Miss Earth and the Earth Organization partner up to defend animals
Ninety two Miss Earth finalists were briefed in the Philippines about the danger to animals in war zones. The finalists were representatives from countries all over the world. Catherine Constaninides, National Director Miss Earth South Africa, championed the Earth Organization cause in a special briefing to all the finalists.
The Wildlife in War Zones Resolution, was created by the Earth Organization and a firm of International attorneys, in an effort to get the United Nations to pass into law the care and protection of animals in war situations. With the continued decline in biodiversity due to species extinction, this action has become imperative to the future of a number of species.
Zoos and animal and marine sanctuaries have become a final refuge for a number of endangered and critically endangered species. In war situations this fact is often over looked with devastating results. But no more! Enclosed wildlife now have powerful allies in the lovely Miss Earth finalists.
The help and support of the finalists was enlisted and they were briefed on the situation, in order to get the proposed resolution passed into law. This goal will be achieved by the finalists returning to their own countries and getting their governments to support the bill and thus gain member country support.
The finalists were all given a manual which gives them the steps that need to be carried out to gain member country support and thus gain full acceptance by the UN and have the resolution passed into international law.
The bill covers a number of regulations to be followed with regards to the care of animals by the invading country and goes as far as making the wilful destruction of enclosed animals or habitat a war crime!
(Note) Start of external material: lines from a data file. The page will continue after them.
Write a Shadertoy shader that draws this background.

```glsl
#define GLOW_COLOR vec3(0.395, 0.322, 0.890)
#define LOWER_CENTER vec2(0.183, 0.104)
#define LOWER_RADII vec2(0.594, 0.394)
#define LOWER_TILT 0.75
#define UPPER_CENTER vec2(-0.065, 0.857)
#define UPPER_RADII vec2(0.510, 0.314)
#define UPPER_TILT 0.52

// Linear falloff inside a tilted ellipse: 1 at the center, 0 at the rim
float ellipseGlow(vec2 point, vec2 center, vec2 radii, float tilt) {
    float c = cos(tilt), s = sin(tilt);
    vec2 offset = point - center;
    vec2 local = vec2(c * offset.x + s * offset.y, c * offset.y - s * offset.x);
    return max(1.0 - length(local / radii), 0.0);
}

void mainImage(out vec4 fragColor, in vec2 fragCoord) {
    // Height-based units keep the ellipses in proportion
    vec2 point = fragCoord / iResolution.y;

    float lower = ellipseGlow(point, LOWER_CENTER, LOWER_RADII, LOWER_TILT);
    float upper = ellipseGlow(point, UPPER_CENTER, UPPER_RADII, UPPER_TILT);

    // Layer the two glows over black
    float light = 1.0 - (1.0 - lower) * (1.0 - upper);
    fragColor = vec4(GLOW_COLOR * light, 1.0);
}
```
It is the Earth Organization’s view that when animals are captured by man or brought to the point of extinction, then it is a moral and ethical responsibility to ensure the safety of the animals that remain. This view is held by many groups and individuals and will now gain an avenue of expression that will have a lasting effect on the conservation landscape.